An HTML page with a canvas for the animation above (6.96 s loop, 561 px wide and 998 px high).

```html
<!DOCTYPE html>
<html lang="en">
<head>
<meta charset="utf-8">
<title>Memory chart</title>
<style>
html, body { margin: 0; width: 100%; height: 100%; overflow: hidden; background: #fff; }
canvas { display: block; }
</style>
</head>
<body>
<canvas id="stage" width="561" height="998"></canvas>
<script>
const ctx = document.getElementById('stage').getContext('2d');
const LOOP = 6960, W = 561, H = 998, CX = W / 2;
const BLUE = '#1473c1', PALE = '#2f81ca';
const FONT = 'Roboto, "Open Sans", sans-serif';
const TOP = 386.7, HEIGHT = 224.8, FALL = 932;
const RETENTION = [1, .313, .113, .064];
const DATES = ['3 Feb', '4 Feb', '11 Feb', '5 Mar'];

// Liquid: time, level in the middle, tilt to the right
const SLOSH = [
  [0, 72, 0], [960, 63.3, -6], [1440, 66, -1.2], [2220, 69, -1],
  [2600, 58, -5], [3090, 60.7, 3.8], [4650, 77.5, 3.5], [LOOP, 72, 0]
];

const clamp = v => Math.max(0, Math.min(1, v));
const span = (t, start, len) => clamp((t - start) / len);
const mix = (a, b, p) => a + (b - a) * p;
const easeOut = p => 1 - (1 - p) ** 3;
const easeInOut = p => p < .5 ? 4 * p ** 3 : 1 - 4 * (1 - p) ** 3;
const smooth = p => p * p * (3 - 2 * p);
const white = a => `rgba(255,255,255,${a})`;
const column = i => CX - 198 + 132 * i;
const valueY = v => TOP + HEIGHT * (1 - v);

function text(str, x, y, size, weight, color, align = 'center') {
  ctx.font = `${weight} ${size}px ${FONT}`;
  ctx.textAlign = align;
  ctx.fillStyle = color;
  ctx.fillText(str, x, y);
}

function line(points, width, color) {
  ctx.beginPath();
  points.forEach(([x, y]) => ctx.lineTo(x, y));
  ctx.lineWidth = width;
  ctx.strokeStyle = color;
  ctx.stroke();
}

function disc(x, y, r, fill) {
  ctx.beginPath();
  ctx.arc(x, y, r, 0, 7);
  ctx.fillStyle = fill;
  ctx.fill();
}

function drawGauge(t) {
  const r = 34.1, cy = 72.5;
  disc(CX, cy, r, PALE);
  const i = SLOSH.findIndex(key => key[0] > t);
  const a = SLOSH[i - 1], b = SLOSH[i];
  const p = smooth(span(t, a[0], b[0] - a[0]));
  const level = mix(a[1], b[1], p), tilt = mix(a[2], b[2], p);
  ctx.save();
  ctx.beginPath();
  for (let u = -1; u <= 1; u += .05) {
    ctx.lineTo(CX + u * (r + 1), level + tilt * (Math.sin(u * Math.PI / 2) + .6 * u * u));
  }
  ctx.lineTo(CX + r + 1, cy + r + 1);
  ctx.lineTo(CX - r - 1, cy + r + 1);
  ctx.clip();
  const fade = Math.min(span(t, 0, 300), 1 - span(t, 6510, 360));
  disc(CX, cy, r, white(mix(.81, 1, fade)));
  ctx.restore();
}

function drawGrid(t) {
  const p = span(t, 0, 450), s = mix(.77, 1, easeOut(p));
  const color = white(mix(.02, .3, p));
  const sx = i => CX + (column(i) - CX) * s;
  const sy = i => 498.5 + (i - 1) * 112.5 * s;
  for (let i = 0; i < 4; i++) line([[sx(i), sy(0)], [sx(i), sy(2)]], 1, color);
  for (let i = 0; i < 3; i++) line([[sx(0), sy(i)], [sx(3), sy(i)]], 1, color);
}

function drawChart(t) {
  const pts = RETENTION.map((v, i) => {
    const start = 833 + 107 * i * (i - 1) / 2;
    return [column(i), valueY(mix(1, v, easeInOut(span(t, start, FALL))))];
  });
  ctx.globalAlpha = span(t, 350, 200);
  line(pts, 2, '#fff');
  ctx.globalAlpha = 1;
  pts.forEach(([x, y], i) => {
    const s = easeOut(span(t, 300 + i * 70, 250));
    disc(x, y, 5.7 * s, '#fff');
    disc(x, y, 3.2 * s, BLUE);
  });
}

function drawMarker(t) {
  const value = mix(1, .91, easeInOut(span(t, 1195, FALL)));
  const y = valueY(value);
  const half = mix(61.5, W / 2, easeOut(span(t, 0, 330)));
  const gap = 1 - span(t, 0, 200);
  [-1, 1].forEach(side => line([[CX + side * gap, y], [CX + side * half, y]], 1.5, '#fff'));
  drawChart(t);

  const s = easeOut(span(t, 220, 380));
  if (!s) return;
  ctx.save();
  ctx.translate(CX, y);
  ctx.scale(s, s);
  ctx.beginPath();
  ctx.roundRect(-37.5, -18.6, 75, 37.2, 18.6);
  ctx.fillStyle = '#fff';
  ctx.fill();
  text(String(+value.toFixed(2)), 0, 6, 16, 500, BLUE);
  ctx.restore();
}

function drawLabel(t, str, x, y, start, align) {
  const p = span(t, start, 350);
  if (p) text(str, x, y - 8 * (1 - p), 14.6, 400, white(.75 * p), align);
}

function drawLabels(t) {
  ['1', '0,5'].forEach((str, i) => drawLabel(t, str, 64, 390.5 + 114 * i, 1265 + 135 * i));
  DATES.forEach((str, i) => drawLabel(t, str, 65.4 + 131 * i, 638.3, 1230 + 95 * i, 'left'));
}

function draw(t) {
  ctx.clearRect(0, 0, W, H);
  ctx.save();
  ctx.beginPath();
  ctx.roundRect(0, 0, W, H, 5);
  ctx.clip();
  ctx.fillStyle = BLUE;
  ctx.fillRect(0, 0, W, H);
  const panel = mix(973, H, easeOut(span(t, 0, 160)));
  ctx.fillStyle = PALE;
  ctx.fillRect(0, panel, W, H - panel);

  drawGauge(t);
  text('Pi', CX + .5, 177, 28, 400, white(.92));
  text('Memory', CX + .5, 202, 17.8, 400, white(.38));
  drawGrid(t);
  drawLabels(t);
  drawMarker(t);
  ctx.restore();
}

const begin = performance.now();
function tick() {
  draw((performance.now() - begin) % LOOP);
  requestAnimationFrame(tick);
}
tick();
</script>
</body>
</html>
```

* **Task item**: Each line of the records must be reproduced exactly.

* **Answer for this exercise**:
An HTML page with a canvas for the animation above (6.96 s loop, 561 px wide and 998 px high).

```html
<!DOCTYPE html>
<html lang="en">
<head>
<meta charset="utf-8">
<title>Memory chart</title>
<style>
html, body { margin: 0; width: 100%; height: 100%; overflow: hidden; background: #fff; }
canvas { display: block; }
</style>
</head>
<body>
<canvas id="stage" width="561" height="998"></canvas>
<script>
const ctx = document.getElementById('stage').getContext('2d');
const LOOP = 6960, W = 561, H = 998, CX = W / 2;
const BLUE = '#1473c1', PALE = '#2f81ca';
const FONT = 'Roboto, "Open Sans", sans-serif';
const TOP = 386.7, HEIGHT = 224.8, FALL = 932;
const RETENTION = [1, .313, .113, .064];
const DATES = ['3 Feb', '4 Feb', '11 Feb', '5 Mar'];

// Liquid: time, level in the middle, tilt to the right
const SLOSH = [
  [0, 72, 0], [960, 63.3, -6], [1440, 66, -1.2], [2220, 69, -1],
  [2600, 58, -5], [3090, 60.7, 3.8], [4650, 77.5, 3.5], [LOOP, 72, 0]
];

const clamp = v => Math.max(0, Math.min(1, v));
const span = (t, start, len) => clamp((t - start) / len);
const mix = (a, b, p) => a + (b - a) * p;
const easeOut = p => 1 - (1 - p) ** 3;
const easeInOut = p => p < .5 ? 4 * p ** 3 : 1 - 4 * (1 - p) ** 3;
const smooth = p => p * p * (3 - 2 * p);
const white = a => `rgba(255,255,255,${a})`;
const column = i => CX - 198 + 132 * i;
const valueY = v => TOP + HEIGHT * (1 - v);

function text(str, x, y, size, weight, color, align = 'center') {
  ctx.font = `${weight} ${size}px ${FONT}`;
  ctx.textAlign = align;
  ctx.fillStyle = color;
  ctx.fillText(str, x, y);
}

function line(points, width, color) {
  ctx.beginPath();
  points.forEach(([x, y]) => ctx.lineTo(x, y));
  ctx.lineWidth = width;
  ctx.strokeStyle = color;
  ctx.stroke();
}

function disc(x, y, r, fill) {
  ctx.beginPath();
  ctx.arc(x, y, r, 0, 7);
  ctx.fillStyle = fill;
  ctx.fill();
}

function drawGauge(t) {
  const r = 34.1, cy = 72.5;
  disc(CX, cy, r, PALE);
  const i = SLOSH.findIndex(key => key[0] > t);
  const a = SLOSH[i - 1], b = SLOSH[i];
  const p = smooth(span(t, a[0], b[0] - a[0]));
  const level = mix(a[1], b[1], p), tilt = mix(a[2], b[2], p);
  ctx.save();
  ctx.beginPath();
  for (let u = -1; u <= 1; u += .05) {
    ctx.lineTo(CX + u * (r + 1), level + tilt * (Math.sin(u * Math.PI / 2) + .6 * u * u));
  }
  ctx.lineTo(CX + r + 1, cy + r + 1);
  ctx.lineTo(CX - r - 1, cy + r + 1);
  ctx.clip();
  const fade = Math.min(span(t, 0, 300), 1 - span(t, 6510, 360));
  disc(CX, cy, r, white(mix(.81, 1, fade)));
  ctx.restore();
}

function drawGrid(t) {
  const p = span(t, 0, 450), s = mix(.77, 1, easeOut(p));
  const color = white(mix(.02, .3, p));
  const sx = i => CX + (column(i) - CX) * s;
  const sy = i => 498.5 + (i - 1) * 112.5 * s;
  for (let i = 0; i < 4; i++) line([[sx(i), sy(0)], [sx(i), sy(2)]], 1, color);
  for (let i = 0; i < 3; i++) line([[sx(0), sy(i)], [sx(3), sy(i)]], 1, color);
}

function drawChart(t) {
  const pts = RETENTION.map((v, i) => {
    const start = 833 + 107 * i * (i - 1) / 2;
    return [column(i), valueY(mix(1, v, easeInOut(span(t, start, FALL))))];
  });
  ctx.globalAlpha = span(t, 350, 200);
  line(pts, 2, '#fff');
  ctx.globalAlpha = 1;
  pts.forEach(([x, y], i) => {
    const s = easeOut(span(t, 300 + i * 70, 250));
    disc(x, y, 5.7 * s, '#fff');
    disc(x, y, 3.2 * s, BLUE);
  });
}

function drawMarker(t) {
  const value = mix(1, .91, easeInOut(span(t, 1195, FALL)));
  const y = valueY(value);
  const half = mix(61.5, W / 2, easeOut(span(t, 0, 330)));
  const gap = 1 - span(t, 0, 200);
  [-1, 1].forEach(side => line([[CX + side * gap, y], [CX + side * half, y]], 1.5, '#fff'));
  drawChart(t);

  const s = easeOut(span(t, 220, 380));
  if (!s) return;
  ctx.save();
  ctx.translate(CX, y);
  ctx.scale(s, s);
  ctx.beginPath();
  ctx.roundRect(-37.5, -18.6, 75, 37.2, 18.6);
  ctx.fillStyle = '#fff';
  ctx.fill();
  text(String(+value.toFixed(2)), 0, 6, 16, 500, BLUE);
  ctx.restore();
}

function drawLabel(t, str, x, y, start, align) {
  const p = span(t, start, 350);
  if (p) text(str, x, y - 8 * (1 - p), 14.6, 400, white(.75 * p), align);
}

function drawLabels(t) {
  ['1', '0,5'].forEach((str, i) => drawLabel(t, str, 64, 390.5 + 114 * i, 1265 + 135 * i));
  DATES.forEach((str, i) => drawLabel(t, str, 65.4 + 131 * i, 638.3, 1230 + 95 * i, 'left'));
}

function draw(t) {
  ctx.clearRect(0, 0, W, H);
  ctx.save();
  ctx.beginPath();
  ctx.roundRect(0, 0, W, H, 5);
  ctx.clip();
  ctx.fillStyle = BLUE;
  ctx.fillRect(0, 0, W, H);
  const panel = mix(973, H, easeOut(span(t, 0, 160)));
  ctx.fillStyle = PALE;
  ctx.fillRect(0, panel, W, H - panel);

  drawGauge(t);
  text('Pi', CX + .5, 177, 28, 400, white(.92));
  text('Memory', CX + .5, 202, 17.8, 400, white(.38));
  drawGrid(t);
  drawLabels(t);
  drawMarker(t);
  ctx.restore();
}

const begin = performance.now();
function tick() {
  draw((performance.now() - begin) % LOOP);
  requestAnimationFrame(tick);
}
tick();
</script>
</body>
</html>
```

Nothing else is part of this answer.